The point, of course, is that critical literacy is neither sludge nor mumbo jumbo as claimed on a monotonously regular basis. Like every area of human knowledge, it has its own set of concepts expressed in specialist ways. However, only a very small set of technical terms is required by syllabuses or by a classroom teacher implementing critical approaches in a thoughtful manner that takes account the age and maturity of students.

Much ado about grammar

July 15, 2008

Systemic Functional Grammar (SFG) is the latest evil to be inflicted upon the long-suffering students of Australia – at least according to some well publicized commentators.

As someone who came to SFG in the early nineties, has used it extensively and successfully with students and in teacher professional development, I strongly disagree with the recent media reporting. While various newspapers and commentators no doubt want the best for students, their negative reactions to SFG are invariably based on limited understanding of the grammar and even less actual experience with using it in the classroom. In at least one case, I suspect that professional jealousy also plays a part: “Boo, hoo! Functional Grammar is so much more popular than the grammar that I have come up with”.

So, let’s bust a couple of myths.

1. SFG replaces traditional grammar.

Wrong – SFG builds on traditional grammar. In fact, familiar terms (e.g. noun, verb, adverb, pronoun, subject, clause) can be found in Functional Grammar. The difference is that SFG places an emphasis on not only identifying and labeling grammatical categories, but also on describing how that grammatical element is functioning within a sentence and whole text. Consider these three examples.

  • The cat sat on the mat.
  • The cat woman left her entire fortune to the local animal refuge.
  • The cat sat on the mat. It licked its paws.

Being able to identify that ‘cat’ is a noun (a typical traditional grammar-type activity) might is a useful first step, but is actually of limited value. However, SFG provides a framework for discussing how that noun is functioning in each sentence. In the first instance, it is a participant in the action of sitting; in fact ‘cat’ is the actor in this sentence (as opposed to the mat – another noun -which indicates where the cat is sitting). In the second sentence, the noun is acting adjectivally, describing the woman. Moreover, it is acting in a special way to classify the type of woman – the cat woman (in contrast, for example, to ‘the dog woman’). In the example three, we could describe the way that the noun ‘cat’ is acting as part of a lexical chain to establish links between the two sentences. That is, cat is picked up by the pronoun ‘it’ in the second sentence and is also linked through the use of whole-part relationships (i.e. a paw is a part of a cat).

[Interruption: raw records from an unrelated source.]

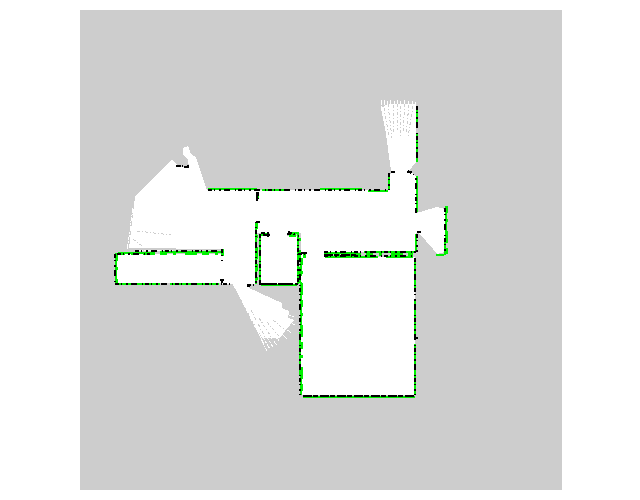
<!DOCTYPE html>
<html lang="en">
<head>
<meta charset="utf-8">
<title>Occupancy grid floor map</title>
<style>
:root { --page: #fff; --unknown: #cdcdcd; --free: #fff; --wall: #000; --scan: #00f000; }
html, body { margin: 0; width: 640px; height: 500px; overflow: hidden; background: var(--page); }
svg { display: block; }
.unknown { fill: var(--unknown); }
.free { fill: var(--free); }
.rays { fill: none; stroke: var(--unknown); stroke-width: 1; stroke-dasharray: 3 2 1 2; }
.beams { fill: none; stroke: var(--free); stroke-width: 1; stroke-dasharray: 5 1 2 1; }
.scan { fill: none; stroke: var(--scan); stroke-width: 2; }
.scan-spots { fill: none; stroke: var(--scan); stroke-width: 3; stroke-dasharray: 7 6 3 9 12 5; }
.wall { fill: none; stroke: var(--wall); stroke-width: 2; stroke-dasharray: 4 2 1 4 2 3 6 5 1 2; }
.wall-solid { fill: none; stroke: var(--wall); stroke-width: 1.5; stroke-dasharray: 9 1 5 2; }
</style>
</head>
<body>
<svg width="640" height="500" viewBox="0 0 640 500" shape-rendering="crispEdges" role="img" aria-label="Floor map with scanned walls">
  <rect class="unknown" x="80" y="10" width="482" height="480"/>

  <g class="free">
    <polygon points="207,190 196,157 191,154 188,146 183,148 183,154 188,160 189,167 180,167 172,160 157,174 135,197 132,222 129,248 222,249 222,190"/>
    <rect x="115" y="254" width="107" height="29"/>
    <polygon points="207,190 388,190 391,171 410,171 416,177 416,252 324,252 324,257 301,257 301,233 257,233 257,222 255,222 255,284 222,284 222,190"/>
    <rect x="261" y="236" width="36" height="48"/>
    <rect x="270" y="230" width="17" height="8"/>
    <rect x="301" y="257" width="114" height="138"/>
    <polygon points="391,171 386,134 381,108 388,104 416,104 416,162 409,171"/>
    <polygon points="416,213 420,212 437,207 445,209 445,252 437,254 433,249 419,233 416,233"/>
    <polygon points="232,283 248,283 249,288 282,303 282,308 289,311 288,318 294,320 286,330 280,338 262,338"/>
  </g>

  <g class="beams">
    <path d="M381 100V111M384 100V110M387 101V107M390 100V106M394 101V106M397 100V106M400 101V106M404 100V106M408 101V106M412 101V106M415 102V106"/>
    <path d="M258 332L267 351M262 336L270 349M266 336L273 347M270 336L277 345M274 335L280 342M278 330L287 339M282 326L291 333M284 320L295 325M286 314L295 317M242 301L263 342"/>
    <path d="M131 226L127 249M133 208L130 228M138 250H174"/>
  </g>
  <g class="rays">
    <path d="M384 108L389 136M388 104L392 138M393 105L394 134M397 104L397 130M401 106L400 136M405 104L403 131M409 105L406 134M413 106L408 137"/>
    <path d="M251 310L268 343M259 318L274 341M267 322L280 337M273 320L286 331M137 231L171 235M133 239L142 246"/>
  </g>

  <g class="scan">
    <path d="M208 189H257M262 190H284M320 189H362M368 191H388"/>
    <path d="M417 106V128M417 134V162M417 176V212M416 234V251"/>
    <path d="M446 206V238M445 238V255M436 255H444"/>
    <path d="M116 253V284H160M170 284H219M118 253H150M160 252H222"/>
    <path d="M256 222V284M260 234V284M261 285H297M298 234V284"/>
    <path d="M301 258V276M301 282V327M300 332V375M301 378V395M303 397H415"/>
    <path d="M324 253H356M364 252H415M325 257H378M386 257H413"/>
    <path d="M415 258V292M415 300V334M415 344V395M288 233H299M389 174V190"/>
  </g>
  <g class="scan-spots">
    <path d="M116 254V284M118 253H222M257 192V202M256 222V284M261 234H270M289 235H299V284M301 258V395M324 254H413M446 206V254M222 249V260M304 252V258"/>
  </g>
  <g class="wall">
    <path d="M208 190H388M417 106V162M389 173V190M408 171L416 176V212M417 234V252"/>
    <path d="M117 254H150M135 251H222M115 254V284H222M222 249V261M222 279V283M223 284H232M247 285H256V222"/>
    <path d="M258 192V202M260 234V284H298V236M261 233H270M288 232L299 236M298 254H306"/>
    <path d="M324 252H416M324 256H414M300 258V395M415 258V395M445 208V254M176 166H189"/>
  </g>
  <g class="wall-solid">
    <path d="M303 396H414M261 284H297M324 255H358M257 192V201M391 172H395M407 172H412M220 280H224M176 166H181M184 167H189M263 235H270M268 232V237M287 234H291M301 253H307M416 210V213M417 232H421M256 222H260M415 338H418M247 286H250"/>
  </g>
</svg>
</body>
</html>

A disappointing aspect of the recent National Assessment Program Literacy and Numeracy (NAPLAN) testing was its dumbed down approach to language. Unfortunately, the nature of the questions have the potential to encourage teachers to undertake simple category and error identification training with students, rather than rich and engaging explorations the possibilities of language and how it can function effectively in a variety of contexts.

2. SFG is too complicated for teachers and students.

Look, the English language is huge – it’s complex and cannot be fully described in any succinct manner. However, just as science teachers are trained to communicate complex scientific concepts in age (and ability) appropriate ways to students, so English teachers are capable of extracting core concepts from the grammar and applying them in the classroom to a close study of language. Anyone willing to put in a bit of intellectual effort can learn the basics of the grammar in a fairly short period of time. The idea is not to turn teachers or students into full blown linguists; it’s to give them an informed, working knowledge about how language operates in order to improve reading and writing texts of various kinds.

In a future blog, I’ll explore some more myths about Functional Grammar and demonstrate its worth with further, practical examples.